is so popular.

You can start putting that structure into these other languages, but then they lose some of the stuff that made them good. Plus you have to make that structure up as you go. They also lose some of the fun.

Matlab is based around an interactive session that is something like a SSMS query window where you run “live” and a powershell command line. Actually quite familiar to those of us who grew up with this:


the interactive shell prompt of the BBC micro ran BASIC right from boot up… PRINT(“Hello Sam!”)


There is something about it that is quite fun, and encourages play. Which is great for data exploration, and modelling. But I don’t build bridges from Lego.


* Me speaking to child: “What is a letter? They are on the page. I mean printed on it. It’s that mark there. On the page. No, not that one; that’s a dog. No not that one, that’s a full stop. No not that one, that’s a bar code. No please don’t throw the book.”

It’s not a little bit cheaper

From Amazon letter to shareholders which is doing the rounds at the moment, on their database offering Aurora

“It has commercial-grade durability and availability, is fully compatible with MySQL, has up to 5 times better performance than the typical MySQL implementation, but is 1/10th the price of the traditional, commercial-grade database engines.”


Not because Cloud is cool, or because it is web scale (“Mongo db is web scale!”).

Cloud is going to destroy all the on-prem because it’s 10 times easier to get what you want, now, right now.
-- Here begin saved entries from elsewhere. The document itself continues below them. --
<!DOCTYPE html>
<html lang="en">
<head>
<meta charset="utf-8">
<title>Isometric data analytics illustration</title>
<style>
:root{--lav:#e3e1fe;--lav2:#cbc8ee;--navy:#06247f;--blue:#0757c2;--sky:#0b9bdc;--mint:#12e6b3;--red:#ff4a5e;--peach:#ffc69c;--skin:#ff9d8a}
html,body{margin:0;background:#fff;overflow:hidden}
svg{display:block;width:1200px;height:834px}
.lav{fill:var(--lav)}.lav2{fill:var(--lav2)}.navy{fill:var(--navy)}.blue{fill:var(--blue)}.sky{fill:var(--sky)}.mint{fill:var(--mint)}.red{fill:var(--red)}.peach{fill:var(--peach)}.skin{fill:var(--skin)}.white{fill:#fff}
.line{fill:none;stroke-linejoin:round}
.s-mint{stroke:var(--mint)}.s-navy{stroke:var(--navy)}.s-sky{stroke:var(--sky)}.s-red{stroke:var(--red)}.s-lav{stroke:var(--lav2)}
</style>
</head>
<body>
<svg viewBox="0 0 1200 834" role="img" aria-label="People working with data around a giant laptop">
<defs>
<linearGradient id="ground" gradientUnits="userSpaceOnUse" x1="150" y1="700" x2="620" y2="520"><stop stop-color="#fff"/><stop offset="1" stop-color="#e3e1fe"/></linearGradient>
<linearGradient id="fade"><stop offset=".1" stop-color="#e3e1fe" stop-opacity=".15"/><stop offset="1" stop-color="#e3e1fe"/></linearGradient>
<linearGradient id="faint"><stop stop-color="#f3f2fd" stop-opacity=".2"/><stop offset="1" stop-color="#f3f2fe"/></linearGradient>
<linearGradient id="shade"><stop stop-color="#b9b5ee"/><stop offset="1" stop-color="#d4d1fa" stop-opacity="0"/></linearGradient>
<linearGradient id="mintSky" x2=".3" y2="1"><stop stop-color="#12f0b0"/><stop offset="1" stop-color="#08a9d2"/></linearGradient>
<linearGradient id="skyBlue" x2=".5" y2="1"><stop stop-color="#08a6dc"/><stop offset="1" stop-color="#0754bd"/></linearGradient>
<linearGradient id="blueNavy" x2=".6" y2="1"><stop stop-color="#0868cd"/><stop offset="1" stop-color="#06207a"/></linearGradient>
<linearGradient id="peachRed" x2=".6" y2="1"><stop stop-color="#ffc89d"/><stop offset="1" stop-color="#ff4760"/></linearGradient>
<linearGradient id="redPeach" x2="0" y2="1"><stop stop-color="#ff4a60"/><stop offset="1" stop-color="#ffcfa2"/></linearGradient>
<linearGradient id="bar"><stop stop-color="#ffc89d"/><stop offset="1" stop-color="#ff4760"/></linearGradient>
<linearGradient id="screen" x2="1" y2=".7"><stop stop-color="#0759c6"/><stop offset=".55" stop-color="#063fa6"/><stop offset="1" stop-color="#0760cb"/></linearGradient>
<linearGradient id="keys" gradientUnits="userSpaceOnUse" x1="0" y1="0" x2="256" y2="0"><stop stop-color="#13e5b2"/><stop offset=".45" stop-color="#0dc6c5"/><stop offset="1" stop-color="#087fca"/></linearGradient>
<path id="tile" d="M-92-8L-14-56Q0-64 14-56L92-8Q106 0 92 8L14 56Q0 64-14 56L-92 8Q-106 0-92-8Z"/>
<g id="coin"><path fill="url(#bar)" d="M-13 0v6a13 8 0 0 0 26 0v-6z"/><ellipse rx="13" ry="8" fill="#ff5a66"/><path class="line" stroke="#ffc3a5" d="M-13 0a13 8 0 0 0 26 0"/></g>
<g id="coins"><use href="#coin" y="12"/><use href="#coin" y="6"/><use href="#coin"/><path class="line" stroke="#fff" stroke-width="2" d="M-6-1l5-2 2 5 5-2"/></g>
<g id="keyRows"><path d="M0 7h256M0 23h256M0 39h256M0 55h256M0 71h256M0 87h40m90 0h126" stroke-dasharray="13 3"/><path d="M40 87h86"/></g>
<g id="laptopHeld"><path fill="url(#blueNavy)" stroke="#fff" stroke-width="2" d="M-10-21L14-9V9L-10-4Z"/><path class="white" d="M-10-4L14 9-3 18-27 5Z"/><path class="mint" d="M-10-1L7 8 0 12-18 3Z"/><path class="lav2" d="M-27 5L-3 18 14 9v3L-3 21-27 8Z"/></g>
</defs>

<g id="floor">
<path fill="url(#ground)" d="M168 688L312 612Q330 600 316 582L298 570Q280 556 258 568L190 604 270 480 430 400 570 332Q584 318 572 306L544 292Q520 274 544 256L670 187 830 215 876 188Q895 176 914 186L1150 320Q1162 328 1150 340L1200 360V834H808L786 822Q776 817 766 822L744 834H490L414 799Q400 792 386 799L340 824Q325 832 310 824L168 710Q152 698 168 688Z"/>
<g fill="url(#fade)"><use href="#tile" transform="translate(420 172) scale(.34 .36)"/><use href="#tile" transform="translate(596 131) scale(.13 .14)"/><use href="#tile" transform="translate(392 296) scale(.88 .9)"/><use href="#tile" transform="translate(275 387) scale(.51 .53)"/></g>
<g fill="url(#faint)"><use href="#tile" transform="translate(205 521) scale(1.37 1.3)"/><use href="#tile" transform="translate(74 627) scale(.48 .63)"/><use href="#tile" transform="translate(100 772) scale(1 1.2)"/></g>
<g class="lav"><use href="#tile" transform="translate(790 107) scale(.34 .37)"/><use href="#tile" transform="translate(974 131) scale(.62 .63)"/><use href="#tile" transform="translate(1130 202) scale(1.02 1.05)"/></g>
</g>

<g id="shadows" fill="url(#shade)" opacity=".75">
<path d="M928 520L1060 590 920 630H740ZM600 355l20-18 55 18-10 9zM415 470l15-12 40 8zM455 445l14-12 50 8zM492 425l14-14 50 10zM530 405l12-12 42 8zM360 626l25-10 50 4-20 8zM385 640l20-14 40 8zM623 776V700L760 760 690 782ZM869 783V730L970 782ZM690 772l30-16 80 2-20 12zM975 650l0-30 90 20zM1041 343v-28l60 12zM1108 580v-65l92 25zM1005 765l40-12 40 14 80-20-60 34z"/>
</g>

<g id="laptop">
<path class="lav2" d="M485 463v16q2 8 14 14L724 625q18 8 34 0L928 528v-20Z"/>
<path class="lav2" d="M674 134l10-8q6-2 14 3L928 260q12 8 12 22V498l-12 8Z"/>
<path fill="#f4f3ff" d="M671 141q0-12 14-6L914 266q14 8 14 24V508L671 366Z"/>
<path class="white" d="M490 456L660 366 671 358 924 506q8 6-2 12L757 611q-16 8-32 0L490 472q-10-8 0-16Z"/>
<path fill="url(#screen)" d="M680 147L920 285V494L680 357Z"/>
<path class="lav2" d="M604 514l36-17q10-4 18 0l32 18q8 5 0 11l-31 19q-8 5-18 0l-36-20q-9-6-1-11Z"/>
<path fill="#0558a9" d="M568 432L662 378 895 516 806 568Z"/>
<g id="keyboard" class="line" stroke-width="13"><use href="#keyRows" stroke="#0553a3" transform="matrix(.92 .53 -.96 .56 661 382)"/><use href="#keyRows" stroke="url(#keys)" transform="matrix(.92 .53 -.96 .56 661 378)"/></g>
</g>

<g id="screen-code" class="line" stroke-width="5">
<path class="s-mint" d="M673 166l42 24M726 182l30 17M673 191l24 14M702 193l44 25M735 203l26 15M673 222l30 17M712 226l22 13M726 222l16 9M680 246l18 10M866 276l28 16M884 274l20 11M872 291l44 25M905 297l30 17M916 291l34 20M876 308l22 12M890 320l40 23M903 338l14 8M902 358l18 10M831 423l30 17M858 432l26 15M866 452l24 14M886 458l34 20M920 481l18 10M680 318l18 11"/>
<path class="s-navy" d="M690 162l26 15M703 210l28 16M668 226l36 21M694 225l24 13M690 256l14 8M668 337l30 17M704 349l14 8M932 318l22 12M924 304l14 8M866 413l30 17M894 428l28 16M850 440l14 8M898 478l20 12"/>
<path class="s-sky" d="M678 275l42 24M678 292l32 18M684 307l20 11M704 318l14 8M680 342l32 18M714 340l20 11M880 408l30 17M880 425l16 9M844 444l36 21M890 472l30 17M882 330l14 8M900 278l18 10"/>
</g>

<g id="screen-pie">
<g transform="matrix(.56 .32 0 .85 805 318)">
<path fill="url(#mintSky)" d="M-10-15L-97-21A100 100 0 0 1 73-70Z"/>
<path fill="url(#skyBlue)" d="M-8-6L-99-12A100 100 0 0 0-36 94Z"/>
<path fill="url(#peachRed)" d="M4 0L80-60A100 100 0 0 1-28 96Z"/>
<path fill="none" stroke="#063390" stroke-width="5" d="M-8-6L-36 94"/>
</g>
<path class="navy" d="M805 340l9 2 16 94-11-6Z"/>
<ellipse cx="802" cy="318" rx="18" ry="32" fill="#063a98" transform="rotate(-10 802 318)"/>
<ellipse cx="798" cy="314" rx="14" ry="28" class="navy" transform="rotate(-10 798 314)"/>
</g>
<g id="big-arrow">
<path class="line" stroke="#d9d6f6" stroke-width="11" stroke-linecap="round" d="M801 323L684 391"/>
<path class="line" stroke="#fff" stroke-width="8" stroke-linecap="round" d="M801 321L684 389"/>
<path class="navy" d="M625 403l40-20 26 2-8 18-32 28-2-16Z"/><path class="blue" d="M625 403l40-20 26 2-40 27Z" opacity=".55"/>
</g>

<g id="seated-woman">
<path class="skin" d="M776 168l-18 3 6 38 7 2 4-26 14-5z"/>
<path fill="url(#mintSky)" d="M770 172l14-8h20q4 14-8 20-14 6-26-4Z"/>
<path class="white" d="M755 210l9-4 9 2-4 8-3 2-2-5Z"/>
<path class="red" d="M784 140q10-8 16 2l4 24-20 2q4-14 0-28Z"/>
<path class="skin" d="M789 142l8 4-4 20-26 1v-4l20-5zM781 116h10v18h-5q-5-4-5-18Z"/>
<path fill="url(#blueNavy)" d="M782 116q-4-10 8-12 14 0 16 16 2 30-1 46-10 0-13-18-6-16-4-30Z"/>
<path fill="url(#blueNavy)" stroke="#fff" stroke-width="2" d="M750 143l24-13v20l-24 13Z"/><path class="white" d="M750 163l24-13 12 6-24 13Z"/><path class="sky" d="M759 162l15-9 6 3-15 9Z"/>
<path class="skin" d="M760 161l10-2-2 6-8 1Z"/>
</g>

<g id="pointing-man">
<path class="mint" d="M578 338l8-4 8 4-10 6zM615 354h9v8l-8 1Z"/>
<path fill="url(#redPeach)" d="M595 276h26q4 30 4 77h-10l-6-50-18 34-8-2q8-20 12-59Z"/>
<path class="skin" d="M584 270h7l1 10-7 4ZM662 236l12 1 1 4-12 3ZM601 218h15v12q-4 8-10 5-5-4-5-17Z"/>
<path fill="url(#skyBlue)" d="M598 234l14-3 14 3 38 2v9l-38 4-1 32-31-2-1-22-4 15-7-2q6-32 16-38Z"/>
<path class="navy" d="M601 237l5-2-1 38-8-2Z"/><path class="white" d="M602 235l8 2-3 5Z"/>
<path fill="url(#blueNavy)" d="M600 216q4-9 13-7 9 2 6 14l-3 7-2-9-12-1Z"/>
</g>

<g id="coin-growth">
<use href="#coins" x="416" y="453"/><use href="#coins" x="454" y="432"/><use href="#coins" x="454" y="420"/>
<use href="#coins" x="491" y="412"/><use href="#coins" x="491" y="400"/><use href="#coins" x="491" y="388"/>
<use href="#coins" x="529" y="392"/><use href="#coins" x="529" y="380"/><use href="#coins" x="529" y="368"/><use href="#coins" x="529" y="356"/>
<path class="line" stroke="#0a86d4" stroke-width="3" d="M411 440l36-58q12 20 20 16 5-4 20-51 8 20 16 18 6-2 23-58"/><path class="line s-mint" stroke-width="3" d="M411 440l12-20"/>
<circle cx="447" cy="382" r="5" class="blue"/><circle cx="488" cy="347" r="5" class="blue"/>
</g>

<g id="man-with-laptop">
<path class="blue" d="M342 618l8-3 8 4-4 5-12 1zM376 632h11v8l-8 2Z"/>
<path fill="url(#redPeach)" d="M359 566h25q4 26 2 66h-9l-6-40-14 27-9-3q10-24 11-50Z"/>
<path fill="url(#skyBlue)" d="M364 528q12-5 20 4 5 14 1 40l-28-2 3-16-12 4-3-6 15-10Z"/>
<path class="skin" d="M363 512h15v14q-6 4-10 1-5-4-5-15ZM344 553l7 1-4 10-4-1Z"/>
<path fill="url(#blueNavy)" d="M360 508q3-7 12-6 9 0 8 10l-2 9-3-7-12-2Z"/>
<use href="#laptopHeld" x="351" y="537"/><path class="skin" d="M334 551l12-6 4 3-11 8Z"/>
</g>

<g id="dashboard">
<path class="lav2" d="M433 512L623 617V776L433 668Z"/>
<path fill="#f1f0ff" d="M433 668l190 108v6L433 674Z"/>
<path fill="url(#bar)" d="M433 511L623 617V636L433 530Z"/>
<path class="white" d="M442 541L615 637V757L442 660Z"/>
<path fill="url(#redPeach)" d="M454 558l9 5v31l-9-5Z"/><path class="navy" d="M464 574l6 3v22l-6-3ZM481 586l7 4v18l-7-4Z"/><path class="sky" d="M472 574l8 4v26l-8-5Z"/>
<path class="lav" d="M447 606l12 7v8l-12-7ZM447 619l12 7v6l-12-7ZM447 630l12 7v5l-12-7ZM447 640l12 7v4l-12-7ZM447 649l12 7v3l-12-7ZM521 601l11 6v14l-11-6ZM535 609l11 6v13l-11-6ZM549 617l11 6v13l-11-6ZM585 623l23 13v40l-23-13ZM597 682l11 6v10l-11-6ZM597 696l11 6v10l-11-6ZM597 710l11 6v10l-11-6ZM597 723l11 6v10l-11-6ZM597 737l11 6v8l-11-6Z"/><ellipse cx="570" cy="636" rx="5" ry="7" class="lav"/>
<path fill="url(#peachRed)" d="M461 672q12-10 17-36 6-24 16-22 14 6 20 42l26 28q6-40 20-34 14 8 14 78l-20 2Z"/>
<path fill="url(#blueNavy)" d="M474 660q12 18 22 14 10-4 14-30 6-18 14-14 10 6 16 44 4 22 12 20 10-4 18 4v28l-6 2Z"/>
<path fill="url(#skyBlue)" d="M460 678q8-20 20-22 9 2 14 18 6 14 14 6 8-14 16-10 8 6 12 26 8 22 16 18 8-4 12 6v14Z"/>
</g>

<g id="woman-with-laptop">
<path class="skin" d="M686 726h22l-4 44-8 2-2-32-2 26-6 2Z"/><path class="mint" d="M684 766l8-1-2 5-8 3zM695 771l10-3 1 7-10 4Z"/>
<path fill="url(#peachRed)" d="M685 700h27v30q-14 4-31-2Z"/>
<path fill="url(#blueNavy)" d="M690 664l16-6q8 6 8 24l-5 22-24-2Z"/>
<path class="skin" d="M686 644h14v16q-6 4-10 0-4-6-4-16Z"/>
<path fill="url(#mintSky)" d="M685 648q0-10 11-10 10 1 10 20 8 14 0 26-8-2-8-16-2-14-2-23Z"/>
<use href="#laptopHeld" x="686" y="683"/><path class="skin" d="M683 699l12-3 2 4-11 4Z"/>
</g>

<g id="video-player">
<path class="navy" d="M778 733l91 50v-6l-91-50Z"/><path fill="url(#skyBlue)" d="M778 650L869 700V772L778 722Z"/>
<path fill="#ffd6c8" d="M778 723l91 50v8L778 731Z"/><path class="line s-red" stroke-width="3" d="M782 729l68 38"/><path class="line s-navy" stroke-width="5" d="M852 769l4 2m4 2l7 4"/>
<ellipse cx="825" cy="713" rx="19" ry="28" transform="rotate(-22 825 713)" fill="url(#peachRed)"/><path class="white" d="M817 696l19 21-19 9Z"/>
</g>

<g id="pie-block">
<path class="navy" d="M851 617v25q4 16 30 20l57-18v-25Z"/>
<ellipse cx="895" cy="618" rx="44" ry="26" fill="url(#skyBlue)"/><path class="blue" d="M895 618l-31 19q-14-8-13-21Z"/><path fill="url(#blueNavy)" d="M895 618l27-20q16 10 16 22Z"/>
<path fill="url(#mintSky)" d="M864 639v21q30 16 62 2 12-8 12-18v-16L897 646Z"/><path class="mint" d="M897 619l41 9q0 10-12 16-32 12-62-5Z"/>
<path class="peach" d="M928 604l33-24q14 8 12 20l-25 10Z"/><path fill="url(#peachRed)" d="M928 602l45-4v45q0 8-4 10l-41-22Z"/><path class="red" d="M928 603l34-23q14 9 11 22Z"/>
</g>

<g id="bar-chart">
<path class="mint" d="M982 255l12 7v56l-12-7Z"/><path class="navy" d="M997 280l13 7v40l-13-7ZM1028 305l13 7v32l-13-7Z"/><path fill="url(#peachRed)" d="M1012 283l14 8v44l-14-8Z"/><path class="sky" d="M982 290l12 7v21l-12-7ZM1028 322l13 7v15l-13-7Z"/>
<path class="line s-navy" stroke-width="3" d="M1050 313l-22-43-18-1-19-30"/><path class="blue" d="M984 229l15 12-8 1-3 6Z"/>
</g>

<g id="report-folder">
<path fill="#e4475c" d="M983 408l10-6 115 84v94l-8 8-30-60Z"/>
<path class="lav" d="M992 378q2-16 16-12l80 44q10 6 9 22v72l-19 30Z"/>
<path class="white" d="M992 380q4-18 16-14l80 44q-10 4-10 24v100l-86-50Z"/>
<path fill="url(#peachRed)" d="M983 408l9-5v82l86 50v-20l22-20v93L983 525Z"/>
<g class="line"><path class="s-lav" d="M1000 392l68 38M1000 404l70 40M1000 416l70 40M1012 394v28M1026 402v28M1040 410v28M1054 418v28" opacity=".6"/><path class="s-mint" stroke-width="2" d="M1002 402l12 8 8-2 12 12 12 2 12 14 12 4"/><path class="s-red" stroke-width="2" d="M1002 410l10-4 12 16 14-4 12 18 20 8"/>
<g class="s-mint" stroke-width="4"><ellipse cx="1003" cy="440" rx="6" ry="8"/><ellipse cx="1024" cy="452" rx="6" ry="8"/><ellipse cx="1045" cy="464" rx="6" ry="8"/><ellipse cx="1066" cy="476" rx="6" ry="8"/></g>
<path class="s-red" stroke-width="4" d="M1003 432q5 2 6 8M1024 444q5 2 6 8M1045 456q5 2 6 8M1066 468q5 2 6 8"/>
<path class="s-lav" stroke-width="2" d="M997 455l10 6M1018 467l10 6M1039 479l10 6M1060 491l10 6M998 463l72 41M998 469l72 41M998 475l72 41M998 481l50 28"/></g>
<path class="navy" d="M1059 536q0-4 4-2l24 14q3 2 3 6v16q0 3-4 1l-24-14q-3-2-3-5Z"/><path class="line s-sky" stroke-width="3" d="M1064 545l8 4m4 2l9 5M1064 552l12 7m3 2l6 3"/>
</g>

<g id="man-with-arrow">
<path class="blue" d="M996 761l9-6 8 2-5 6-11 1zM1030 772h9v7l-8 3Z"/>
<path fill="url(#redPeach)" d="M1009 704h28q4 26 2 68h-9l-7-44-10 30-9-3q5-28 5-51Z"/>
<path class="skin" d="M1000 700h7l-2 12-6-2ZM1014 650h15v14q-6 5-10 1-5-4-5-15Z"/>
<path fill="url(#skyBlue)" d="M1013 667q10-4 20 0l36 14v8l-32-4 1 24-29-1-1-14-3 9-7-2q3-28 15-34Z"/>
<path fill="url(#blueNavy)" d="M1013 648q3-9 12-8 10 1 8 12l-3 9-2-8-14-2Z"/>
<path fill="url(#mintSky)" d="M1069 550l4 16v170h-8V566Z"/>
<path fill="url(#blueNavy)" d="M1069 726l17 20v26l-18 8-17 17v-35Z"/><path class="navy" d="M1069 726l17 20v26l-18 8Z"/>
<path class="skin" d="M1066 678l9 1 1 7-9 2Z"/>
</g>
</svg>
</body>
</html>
And you don’t have to patch the SAN, and VMware, and the firewall, and the OS and the database server. And 1/10 of the cost. Not a bit cheaper, and a bit better. It is so much cheaper and so much better. That’s the thing that has only recently occurred to me, it’s not only a cost argument; it is a transformational change in how easy it is to get what you need.

Of course there are other risks like vendor lock in to Amazon (or whoever). But here’s the thing: you have that anyway. You think that you can change from VMWare to Hypervisor? Or from VM to physical? You can’t. Or, you can, but at so much cost and time that it would be as easy to go cloud.

Yes yes, the NSA will be reading your files, but they are doing that anyway. We shouldn’t belittle those risks, because they are the real risks. The potential company destroying risks that directors are paid to take on (even though there isn’t enough evidence, they need to decide anyway). We shouldn’t be too bold ignoring those risks but the advantages of cloud are quite tangible.